And of course, many people are still paid weekly, fortnightly or four-weekly, which can cause headaches when it comes to budgeting. Whilst you can take a formulaic approach to calculating income and expenditure, many customers certainly come under pressure trying to manage their finances against that formulaic approach.  We do see examples of other organisations multiplying a customer’s weekly earnings by 4 to get a monthly figure, but using a different set of calculations for outgoings – like multiplying weekly pay by 52 and then dividing by 12.  Again this makes matters difficult for customers.

We’ll always talk through all the payment options with customers, like direct debit, standing order or paying by a debit card over the phone. Most organisations prefer a direct debit because they feel it provides more of a guarantee, but that’s not always the best option for customers, especially if they’re not paid on the same date every month. If there’s a chance of them defaulting on their direct debit and ending up in further detriment because of it, other options could be better.

Debt often occurs at the most challenging times in people’s lives, and it can take months or even years to regain financial stability. In our vast experience, most customers genuinely want to pay their bills and get back on their feet as quickly as possible. Unfortunately sometimes this leads them to over-estimate their earnings – or underestimate their outgoings – for fear of negative perceptions. Obviously this can cause problems down the line when they struggle to afford repayments.

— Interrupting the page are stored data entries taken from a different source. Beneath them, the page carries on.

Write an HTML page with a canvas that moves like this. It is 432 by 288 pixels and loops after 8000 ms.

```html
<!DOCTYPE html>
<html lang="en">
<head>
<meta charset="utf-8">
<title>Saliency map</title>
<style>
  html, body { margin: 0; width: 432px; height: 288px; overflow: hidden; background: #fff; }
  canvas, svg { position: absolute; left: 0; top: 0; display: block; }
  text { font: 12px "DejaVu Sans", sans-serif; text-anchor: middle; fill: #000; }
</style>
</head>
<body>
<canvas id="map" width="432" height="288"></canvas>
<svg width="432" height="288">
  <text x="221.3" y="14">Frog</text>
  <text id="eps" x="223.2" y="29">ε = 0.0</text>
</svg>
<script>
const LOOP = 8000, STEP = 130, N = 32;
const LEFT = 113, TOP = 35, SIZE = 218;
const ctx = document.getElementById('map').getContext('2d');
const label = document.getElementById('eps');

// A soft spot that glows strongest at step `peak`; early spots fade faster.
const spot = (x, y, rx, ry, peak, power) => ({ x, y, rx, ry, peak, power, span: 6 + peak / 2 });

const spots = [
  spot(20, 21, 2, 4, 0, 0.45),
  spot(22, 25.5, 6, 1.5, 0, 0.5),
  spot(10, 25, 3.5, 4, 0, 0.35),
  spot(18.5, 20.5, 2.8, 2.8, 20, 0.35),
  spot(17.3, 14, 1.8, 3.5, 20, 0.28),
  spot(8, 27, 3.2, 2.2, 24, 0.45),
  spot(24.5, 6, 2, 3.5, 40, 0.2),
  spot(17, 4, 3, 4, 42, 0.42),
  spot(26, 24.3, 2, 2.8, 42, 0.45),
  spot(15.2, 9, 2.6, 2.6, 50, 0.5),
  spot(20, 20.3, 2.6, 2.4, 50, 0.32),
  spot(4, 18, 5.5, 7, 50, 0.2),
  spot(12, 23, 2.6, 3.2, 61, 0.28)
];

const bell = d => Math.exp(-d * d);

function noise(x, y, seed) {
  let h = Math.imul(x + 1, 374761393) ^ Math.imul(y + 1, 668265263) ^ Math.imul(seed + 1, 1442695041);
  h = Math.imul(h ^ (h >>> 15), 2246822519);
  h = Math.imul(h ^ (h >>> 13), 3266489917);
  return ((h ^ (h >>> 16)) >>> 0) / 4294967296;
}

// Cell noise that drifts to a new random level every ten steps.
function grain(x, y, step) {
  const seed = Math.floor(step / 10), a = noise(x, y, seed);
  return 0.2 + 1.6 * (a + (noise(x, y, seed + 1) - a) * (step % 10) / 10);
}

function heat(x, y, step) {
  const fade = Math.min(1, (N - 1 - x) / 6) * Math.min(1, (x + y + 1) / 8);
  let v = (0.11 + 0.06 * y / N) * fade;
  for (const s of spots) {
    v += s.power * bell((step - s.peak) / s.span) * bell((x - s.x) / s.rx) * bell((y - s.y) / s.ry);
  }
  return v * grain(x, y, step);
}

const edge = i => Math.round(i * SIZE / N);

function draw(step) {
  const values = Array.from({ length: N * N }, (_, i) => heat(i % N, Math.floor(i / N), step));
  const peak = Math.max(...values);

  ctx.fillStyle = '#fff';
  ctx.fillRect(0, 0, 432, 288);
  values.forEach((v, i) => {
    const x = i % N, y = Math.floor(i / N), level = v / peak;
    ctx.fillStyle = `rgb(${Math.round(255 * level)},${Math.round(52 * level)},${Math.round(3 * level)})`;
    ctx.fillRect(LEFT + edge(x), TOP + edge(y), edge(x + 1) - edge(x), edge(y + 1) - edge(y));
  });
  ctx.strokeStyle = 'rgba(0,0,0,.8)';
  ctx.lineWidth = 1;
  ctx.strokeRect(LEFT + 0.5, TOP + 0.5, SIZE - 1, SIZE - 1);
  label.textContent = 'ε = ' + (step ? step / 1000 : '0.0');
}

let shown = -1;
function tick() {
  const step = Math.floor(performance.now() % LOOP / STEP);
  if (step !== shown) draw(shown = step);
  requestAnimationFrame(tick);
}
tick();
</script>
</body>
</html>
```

It’s a complicated issue and unfortunately knowing what information to ask for and how much detail to go into can be a challenge. But what I would stress is that goodwill and trust with the customer is extremely important, as well as the maths! Sometimes we just need to follow our instincts, because when we’re talking with a customer about their personal finances  we can often pick up little bits of important information that help us shape and position the next question, to give us that overall realistic picture.

At the end of the day, there is always going to be an element of risk with any customer, not just the ones whose income might not be stable.  Even a customer who looks steady on paper, with a regular salary and enough money to afford the repayments, could in theory lose their job tomorrow, get ill, or have a sudden change of circumstance that affect their ability to pay. There are no absolute guarantees with anything. What we do always ensure, however, is that the customer is left in absolutely no doubt that if their circumstances change, they must get back in contact with us at the earliest possible opportunity so we can revise their plan as appropriate. Open lines of communication are key, and we do everything we can to ensure customers feel comfortable and secure talking to us, even if things aren’t going according to plan.

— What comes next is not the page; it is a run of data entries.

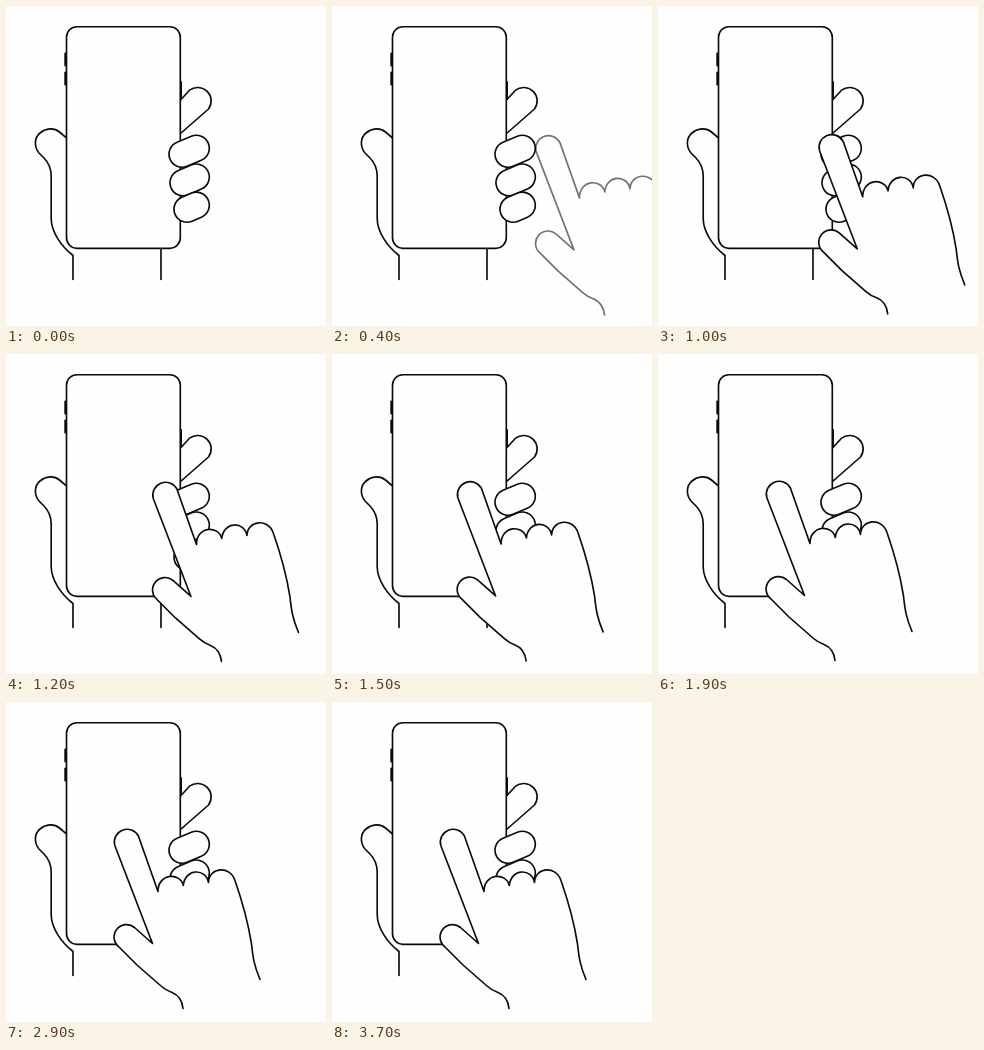
Write an HTML page that moves like this. It is 320 by 320 pixels and loops after 3.8 s.

```html
<!DOCTYPE html>
<html lang="en">
<head>
<meta charset="utf-8">
<title>Hand tapping a phone</title>
<style>
  html, body { margin: 0; width: 100%; height: 100%; overflow: hidden; background: #fefefe; }
  svg { display: block; width: 100vw; height: 100vh; }
  .line { fill: none; stroke: #0b0b0b; stroke-width: 1.65; stroke-linecap: round; stroke-linejoin: round; }
  .solid { fill: #fefefe; }
</style>
</head>
<body>
<svg viewBox="0 0 320 320">
  <g class="line">
    <!-- holding hand, behind the phone -->
    <path d="M60 131.500L53.500 126C48 121.500 40 122 34 127C28 132 28 141 33 147L38 152Q45 159 45.200 170V213C45.500 226 55 240 67 249.500V273.500" />
    <path d="M155 243V273.500" />
    <path d="M174.500 94L183.500 84.200A13.500 13.500 0 0 1 202.500 103L174.500 127.500" />
    <path d="M59.300 47.500V59.500M59.300 66.500V78.500M175 76V92" stroke-width="2" />
    <rect class="solid" x="60.500" y="20.700" width="113.800" height="221.600" rx="10.500" />
    <g id="grip" class="solid"></g>
  </g>
  <g id="hand" class="line" opacity="0">
    <path class="solid" d="M177 306.500C176 298 172.500 293 166 290.500Q160 288.500 155 284L131 263L112.500 244.500
      A12.300 12.300 0 0 1 128.500 225.500L146.500 241.500L108.800 143.500
      A12.800 12.800 0 0 1 132.400 134L152 189.500
      C152 171 174 170 177.300 183.500C179 166 200 166 202.500 180.500
      C203 165 224 163 229 178.500Q241 213 245.500 242C247 256 248 263 254 277.500" />
  </g>
</svg>
<script>
  const LOOP = 3800, STEP = 100;
  const FADE_END = 700, MOVE_END = 1740, SPEED = 0.07125, SINK = 0.025;
  const hand = document.getElementById('hand');
  const grip = document.getElementById('grip');

  // A rounded finger between two centres
  function finger(x1, y1, x2, y2, r) {
    const d = Math.hypot(x2 - x1, y2 - y1);
    const nx = (y2 - y1) / d * r, ny = (x1 - x2) / d * r;
    const arc = `A${r} ${r} 0 0 1 `;
    const path = document.createElementNS('http://www.w3.org/2000/svg', 'path');
    path.setAttribute('d', `M${x1 + nx} ${y1 + ny}L${x2 + nx} ${y2 + ny}` +
      `${arc}${x2 - nx} ${y2 - ny}L${x1 - nx} ${y1 - ny}${arc}${x1 + nx} ${y1 + ny}Z`);
    grip.append(path);
  }
  finger(176, 148.200, 190.300, 142.300, 13);
  finger(177, 176.700, 190.300, 171, 13);
  finger(181, 203.200, 190.300, 199.200, 13);

  function draw(now) {
    const t = Math.floor((now % LOOP) / STEP) * STEP;
    const x = Math.max(0, MOVE_END - t) * SPEED;
    hand.setAttribute('transform', `translate(${x} ${x * SINK})`);
    hand.setAttribute('opacity', Math.min(1, t / FADE_END));
  }

  let start;
  function tick(now) {
    start ??= now;
    draw(now - start);
    requestAnimationFrame(tick);
  }
  draw(0);
  requestAnimationFrame(tick);
</script>
</body>
</html>
```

We’re continually investing in trying to get the right balance, working together with our clients. If you have any queries on this topic, please do not hesitate to get in touch with me.

Adele Lomas, General Manager – Recoveries